Of all the cars I have ever owned, only one of them has had more than two seats—and that was a Porsche 944 Turbo. So folks have accused me on more than one occasion of being entirely impractical. Not so!
It’s all relative. Heck, if the Vietnamese can carry babies or long pieces of lumber with their motorbikes, sports cars are absolutely utilitarian. Plus, they have on occasion carried more than you might think they could.
There was a time when my 1969 MGB transported two friends from college around the bay, with one of them sitting sideways on the rear parcel shelf as if it was a bench. In hindsight, that wasn’t exactly legal in light of what I believe were mandatory seat belt laws in California back then, but we were young and free.
Around that time, I also managed to transport my friends Loren and Stacey, our rock climbing gear, and Stacey’s mountain bike all in the same car. Fortunately, we only had to go less than a mile. The mountain bike was attached to the MGB bicycle rack I designed in college, similar to how I transported my road bike thousands of miles to numerous events.
In a prior post, I had already demonstrated how the ’69 MGB was able to transport a bike box. Or move a mountain bike, a ton of boxes AND a recumbent bicycle simultaneously.

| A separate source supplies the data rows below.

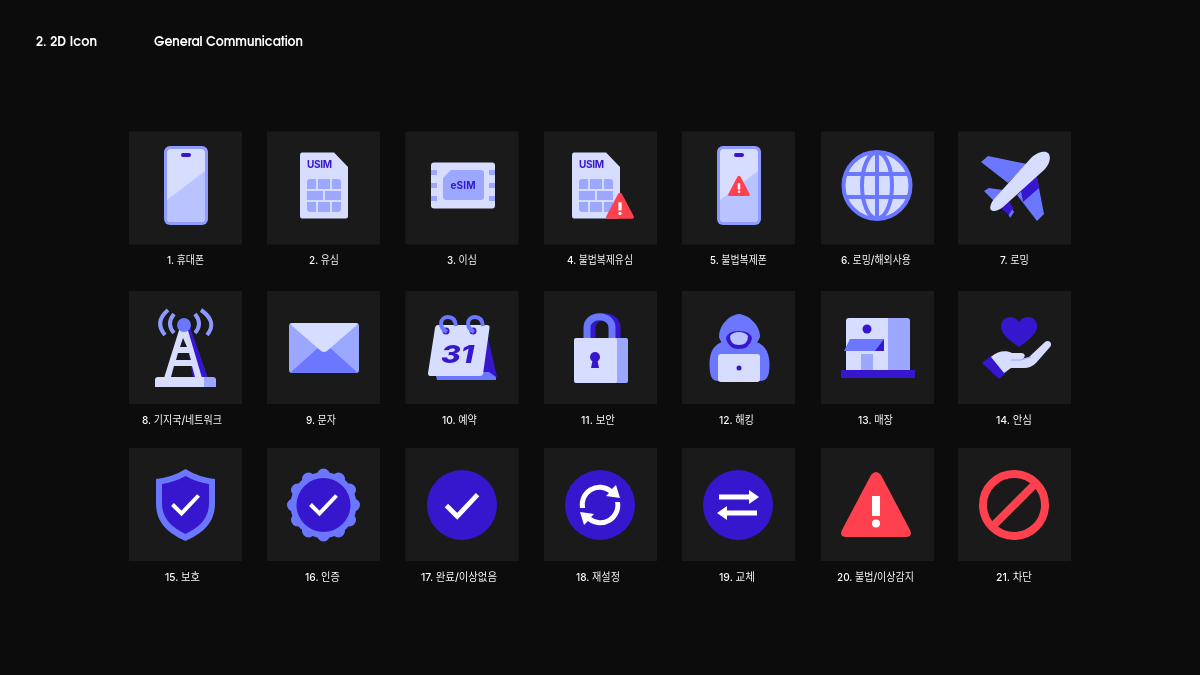
<!DOCTYPE html>
<html lang="ko">
<head>
<meta charset="utf-8">
<title>2D Icon – General Communication</title>
<style>
:root{--bg:#0c0c0c;--tile:#1a1a1a;--indigo:#3617ce;--blue:#6b77ff;--soft:#9ca8ff;--mid:#b9c3ff;--pale:#d6ddff;--red:#ff404f;--white:#fff}
html,body{margin:0;background:var(--bg);overflow:hidden}
.board{display:block;width:1200px;height:675px;background:var(--bg)}
.tile{fill:var(--tile)}
.indigo{fill:var(--indigo)}.blue{fill:var(--blue)}.soft{fill:var(--soft)}.mid{fill:var(--mid)}.pale{fill:var(--pale)}.red{fill:var(--red)}.white{fill:var(--white)}
.line{fill:none;stroke-width:4}
.s-blue{stroke:var(--blue)}.s-indigo{stroke:var(--indigo)}.s-white{stroke:var(--white)}.s-pale{stroke:var(--pale)}.s-red{stroke:var(--red)}.s-tile{stroke:var(--tile)}
.heading{font:700 13px "TeX Gyre Adventor",Inter,sans-serif;fill:var(--white)}
.labels{font:500 11px Inter,"Noto Sans CJK KR",sans-serif;fill:var(--white)}
.mark{font:700 10px Inter,sans-serif;fill:var(--indigo)}
.date{font:italic 800 25px Inter,sans-serif;fill:var(--indigo)}
</style>
</head>
<body>
<svg class="board" viewBox="0 0 1200 675">
<defs>
  <g id="tile-row">
    <rect class="tile" x="129" width="113" height="113"/><rect class="tile" x="267" width="113" height="113"/><rect class="tile" x="405.5" width="113" height="113"/><rect class="tile" x="544" width="113" height="113"/><rect class="tile" x="682" width="113" height="113"/><rect class="tile" x="821" width="113" height="113"/><rect class="tile" x="958" width="113" height="113"/>
  </g>
  <g id="phone">
    <rect x="164" y="146" width="44" height="79" rx="6" fill="#8f9bff"/>
    <rect class="pale" x="167" y="149" width="38" height="73" rx="4"/>
    <path class="mid" d="M167 200L205 171V218Q205 222 201 222H171Q167 222 167 218Z"/>
    <rect class="indigo" x="181" y="153" width="10" height="4" rx="2"/>
  </g>
  <g id="usim">
    <path class="pale" d="M302 152.5H334L348 167V216Q348 218.5 345.5 218.5H302Q300 218.5 300 216V155Q300 152.5 302 152.5Z"/>
    <text class="mark" x="307" y="168" textLength="25">USIM</text>
    <g class="soft">
      <path d="M310 179H316V189H307V182Q307 179 310 179ZM318 179H330V189H318ZM332 179H338Q341 179 341 182V189H332Z"/>
      <path d="M307 191H323V200H307ZM325 191H341V200H325Z"/>
      <path d="M307 202H316V212H310Q307 212 307 209ZM318 202H330V212H318ZM332 202H341V209Q341 212 338 212H332Z"/>
    </g>
  </g>
  <g id="warning">
    <path class="red" d="M-5 -30Q0 -36 5 -30L34 25Q37 32 30 32H-30Q-37 32 -34 25Z"/>
    <path class="white" d="M-4 -9H4V11H-4Z"/><circle class="white" cy="18.5" r="4"/>
  </g>
  <path id="check" class="line s-white" stroke-width="5" d="M-13 0L-4 9L13 -9"/>
  <path id="reset-half" class="white" d="M-20 3A20 20 0 0 1 12 -16L16 -20L20 -7L6 -9L9 -12A15 15 0 0 0 -15 3Z"/>
  <path id="swap-arrow" class="white" d="M-19 -10.5H11V-15L21 -8L11 -1V-5.5H-19Z"/>
  <clipPath id="globe-clip"><circle cx="877" cy="185.5" r="33"/></clipPath>
</defs>

<text class="heading" x="36" y="46" textLength="61" lengthAdjust="spacingAndGlyphs">2. 2D Icon</text>
<text class="heading" x="154" y="46" textLength="149" lengthAdjust="spacingAndGlyphs">General Communication</text>

<use href="#tile-row" y="131.5"/><use href="#tile-row" y="291"/><use href="#tile-row" y="448"/>

<g id="row-1">
  <use href="#phone"/>
  <use href="#usim"/>
  <g id="esim">
    <rect class="pale" x="431" y="162.5" width="64" height="46" rx="3"/>
    <path class="soft" d="M431 170H437V175H431ZM431 183H437V188H431ZM431 196H437V201H431ZM489 170H495V175H489ZM489 183H495V188H489ZM489 196H495V201H489Z"/>
    <path class="soft" d="M451 170H481Q484 170 484 173V197Q484 200 481 200H446Q443 200 443 197V178Z"/>
    <text class="mark" x="450.5" y="189" textLength="25">eSIM</text>
  </g>
  <g id="cloned-usim"><use href="#usim" x="272"/><use href="#warning" transform="translate(620 206) scale(.4)"/></g>
  <g id="cloned-phone"><use href="#phone" x="553"/><use href="#warning" transform="translate(739 186) scale(.31)"/></g>
  <g id="globe">
    <circle class="pale" cx="877" cy="185.5" r="34"/>
    <g class="line s-blue" clip-path="url(#globe-clip)"><ellipse cx="877" cy="185.5" rx="15" ry="33"/><path d="M877 150V221M842 174H912M842 197H912" stroke-width="4"/></g>
    <circle class="line s-blue" cx="877" cy="185.5" r="33.5"/>
  </g>
  <g id="airplane">
    <path class="blue" d="M981 162L988 156L1027 164L1008 183ZM1037 178L1044 214L1037 221L1017 195ZM984 191L989 188L1003 190L994 201ZM1008 203L1014 212L1010 218L1005 206Z"/>
    <path class="indigo" d="M1021 190L1037 176L1039 188L1023 202ZM1001 208L1009 201L1013 208L1009 215Z"/>
    <path class="pale" d="M1048 153C1052 157 1049 165 1044 170L1003 207C998 211 993 212 991 210S991 202 995 198L1031 158C1036 153 1044 150 1048 153Z"/>
  </g>
</g>

<g id="row-2">
  <g id="cell-tower">
    <path class="indigo" d="M184 327H190L208 378H193Z"/>
    <path class="pale" fill-rule="evenodd" d="M180 327H187L202 378H164ZM183 338L180 347H187ZM178 353L176 360H191L189 353ZM174 366L171 377H195L192 366Z"/>
    <path class="pale" d="M158 377H206V387H155V380Q155 377 158 377Z"/><path class="soft" d="M204 377H213Q216 377 216 380V387H204Z"/>
    <circle class="blue" cx="184" cy="325" r="7"/>
    <g class="line s-soft" stroke="#8d99ff"><path d="M174 314Q166 324 174 333M168 310Q154 322 165 335"/><path d="M195 314Q203 324 195 333M201 310Q218 322 207 335"/></g>
  </g>
  <g id="message">
    <rect class="soft" x="289" y="323" width="70" height="50" rx="3"/>
    <path class="blue" d="M291 372L319 347H329L357 372Q356 373 354 373H294Q292 373 291 372Z"/>
    <path class="pale" d="M290 324Q291 323 293 323H355Q357 323 358 324L327 351Q324 353 321 351Z"/>
  </g>
  <g id="calendar">
    <path class="indigo" d="M485 325L497 377H478Z"/>
    <path class="blue" d="M435 372H489L496 377V380H437Z"/>
    <path class="pale" d="M438 325H487Q490 325 489.500 328L483 374Q482.500 376 480 376H430Q428 376 428 373L435 328Q435.500 325 438 325Z"/>
    <circle class="indigo" cx="446" cy="331" r="3.500"/><circle class="indigo" cx="473" cy="331" r="3.500"/>
    <path class="line s-blue" d="M447 332C438 327 440 317 448 317Q455 317 456 326M474 332C465 327 467 317 475 317Q482 317 483 326"/>
    <text class="date" x="441" y="363" textLength="33" lengthAdjust="spacingAndGlyphs">31</text>
  </g>
  <g id="padlock">
    <path class="line s-indigo" style="stroke-width:7" d="M592 340V328C592 313 617 313 617 328V340"/>
    <path class="line s-blue" style="stroke-width:7" d="M587 340V328C587 313 612 313 612 328V340"/>
    <rect class="soft" x="600" y="338" width="28" height="45" rx="2"/><rect class="pale" x="574" y="338" width="43" height="45" rx="2"/>
    <circle class="indigo" cx="595" cy="357" r="5"/><path class="indigo" d="M593 358H597L599 368H591Z"/>
  </g>
  <g id="hacker">
    <path class="blue" d="M710 372C708 355 712 344 725 341H753C767 344 771 356 769 372Q768 381 760 381H718Q711 381 710 372Z"/>
    <path class="blue" d="M739 314C749 315 760 325 760 337Q755 350 739 351Q723 350 719 337C719 325 729 315 739 314Z"/>
    <path class="indigo" d="M726 339Q727 331 739 331T752 339Q749 349 739 349T726 339Z"/>
    <path class="mid" d="M730 336Q733 332 739 332T748 336Q748 345 739 345T730 336Z"/>
    <rect class="pale" x="718" y="354" width="42" height="28" rx="3"/><circle class="indigo" cx="739" cy="368" r="2.500"/>
  </g>
  <g id="store">
    <path class="soft" d="M886 318H907Q910 318 910 321V371H886Z"/>
    <path class="pale" d="M849 318H888V371H846V321Q846 318 849 318Z"/>
    <circle class="indigo" cx="867" cy="329" r="4.500"/>
    <path class="blue" d="M850 339H884L877 351H844Z"/><path class="indigo" d="M884 339V351H875Z"/>
    <rect class="soft" x="861" y="354" width="12" height="17"/><rect class="indigo" x="841" y="370" width="74" height="8"/>
  </g>
  <g id="care">
    <path class="indigo" d="M1019 347C1011 341 1000 334 1001 325C1002 316 1014 314 1019 322C1024 314 1036 316 1037 325C1038 334 1027 341 1019 347Z"/>
    <path class="indigo" d="M982 363L992 355L1008 371L999 379Z"/>
    <path class="pale" d="M991 357C997 351 1006 350 1012 353H1021C1026 353 1026 358 1021 359L1029 357L1045 342C1049 339 1053 343 1050 347L1036 363Q1031 368 1024 368H1011L1004 373Z"/>
    <path class="line" stroke="#9ca8ff" style="stroke-width:1" d="M1011 360H1021L1031 357"/>
  </g>
</g>

<g id="row-3">
  <g id="shield">
    <path class="blue" d="M185.500 469Q198 477 215 479V503C215 523 203 533 185.500 541C168 533 156 523 156 503V479Q173 477 185.500 469Z"/>
    <path class="indigo" d="M185.500 476Q196 482 209 484V503C209 518 200 527 185.500 534C171 527 162 518 162 503V484Q175 482 185.500 476Z"/>
    <use href="#check" x="185.500" y="504.500"/>
  </g>
  <g id="verified">
    <circle class="blue" cx="323.500" cy="505" r="33"/>
    <circle class="line s-blue" style="stroke-width:13" stroke-linecap="round" pathLength="12" stroke-dasharray="0 1" cx="323.500" cy="505" r="30"/>
    <circle class="indigo" cx="323.500" cy="505" r="27"/><use href="#check" x="323.500" y="504.500"/>
  </g>
  <g id="done"><circle class="indigo" cx="462" cy="505" r="35"/><use href="#check" transform="translate(462 505.500) scale(1.2)"/></g>
  <g id="reset"><circle class="indigo" cx="600" cy="505" r="35"/><g transform="translate(600 505)"><use href="#reset-half"/><use href="#reset-half" transform="rotate(180)"/></g></g>
  <g id="exchange"><circle class="indigo" cx="738" cy="505" r="35"/><g transform="translate(738 505)"><use href="#swap-arrow"/><use href="#swap-arrow" transform="rotate(180)"/></g></g>
  <use href="#warning" x="876" y="505"/>
  <g id="block" class="line s-red" style="stroke-width:8"><circle cx="1014" cy="505" r="31"/><path d="M992 527L1036 483"/></g>
</g>

<g class="labels">
  <text x="167" y="264" textLength="37" lengthAdjust="spacingAndGlyphs">1. 휴대폰</text>
  <text x="309" y="264" textLength="30" lengthAdjust="spacingAndGlyphs">2. 유심</text>
  <text x="447" y="264" textLength="30" lengthAdjust="spacingAndGlyphs">3. 이심</text>
  <text x="567" y="264" textLength="66" lengthAdjust="spacingAndGlyphs">4. 불법복제유심</text>
  <text x="710" y="264" textLength="57" lengthAdjust="spacingAndGlyphs">5. 불법복제폰</text>
  <text x="841" y="264" textLength="70" lengthAdjust="spacingAndGlyphs">6. 로밍/해외사용</text>
  <text x="1000" y="264" textLength="29" lengthAdjust="spacingAndGlyphs">7. 로밍</text>
  <text x="142" y="424" textLength="80" lengthAdjust="spacingAndGlyphs">8. 기지국/네트워크</text>
  <text x="306" y="424" textLength="30" lengthAdjust="spacingAndGlyphs">9. 문자</text>
  <text x="442" y="424" textLength="35" lengthAdjust="spacingAndGlyphs">10. 예약</text>
  <text x="581" y="424" textLength="34" lengthAdjust="spacingAndGlyphs">11. 보안</text>
  <text x="719" y="424" textLength="35" lengthAdjust="spacingAndGlyphs">12. 해킹</text>
  <text x="858" y="424" textLength="35" lengthAdjust="spacingAndGlyphs">13. 매장</text>
  <text x="996" y="424" textLength="36" lengthAdjust="spacingAndGlyphs">14. 안심</text>
  <text x="165" y="581" textLength="35" lengthAdjust="spacingAndGlyphs">15. 보호</text>
  <text x="305" y="581" textLength="35" lengthAdjust="spacingAndGlyphs">16. 인증</text>
  <text x="421" y="581" textLength="76" lengthAdjust="spacingAndGlyphs">17. 완료/이상없음</text>
  <text x="576" y="581" textLength="44" lengthAdjust="spacingAndGlyphs">18. 재설정</text>
  <text x="719" y="581" textLength="36" lengthAdjust="spacingAndGlyphs">19. 교체</text>
  <text x="837" y="581" textLength="77" lengthAdjust="spacingAndGlyphs">20. 불법/이상감지</text>
  <text x="996" y="581" textLength="36" lengthAdjust="spacingAndGlyphs">21. 차단</text>
</g>
</svg>
</body>
</html>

The 1991 Alfa Romeo Spider was just as utilitarian. Here it is transporting my road bike and most of my worldly possessions shortly after I sold my San Francisco Bay Area home and embarked on the Great American Road Trip. It was also able to carry a ladder my new home, many months later.
That was back in 2005. Nowadays, being far removed from being a poor college student, I am happy to use my “second car”—i.e., a rental car—for carrying big stuff. Or hiring movers instead, as in the case of a piano purchase.
Yet, this year, it was just more convenient to use my primary vehicle for a couple of errands. Such as Teeter transporting several 10-feet long pieces of 2″ inside-diameter PVC pipe:
Or a 10-foot tall aspen tree:
Transporting the tree back home actually turned out to be something of a mini-epic. This is not because of the tree’s height, but because it started raining hard shortly into the 30-minute drive.
Well, at least that kept the tree hydrated.
“You show those truck boys who the real king is,” my friend Kenny said upon seeing the photos below. Yes, who needs a truck?
Update November 2021
In November 2021, Andrea came to visit. She arrived with a check-in-sized suitcase measuring 78 cm x 48 cm x 30 cm. Teeter’s trunk dimensions were approximately 80 cm x 50 cm x 28 cm. I write “approximately” because it is not a perfect box.
Fortunately, the suitcase fit… in two dimensions. I couldn’t close the trunk lid all the way.
But that was easily solvable with some string. I looped it through the trunk lid’s rectangular latch striker. Then I loosened a couple of license plate bolts with a wrench and tied the string to them.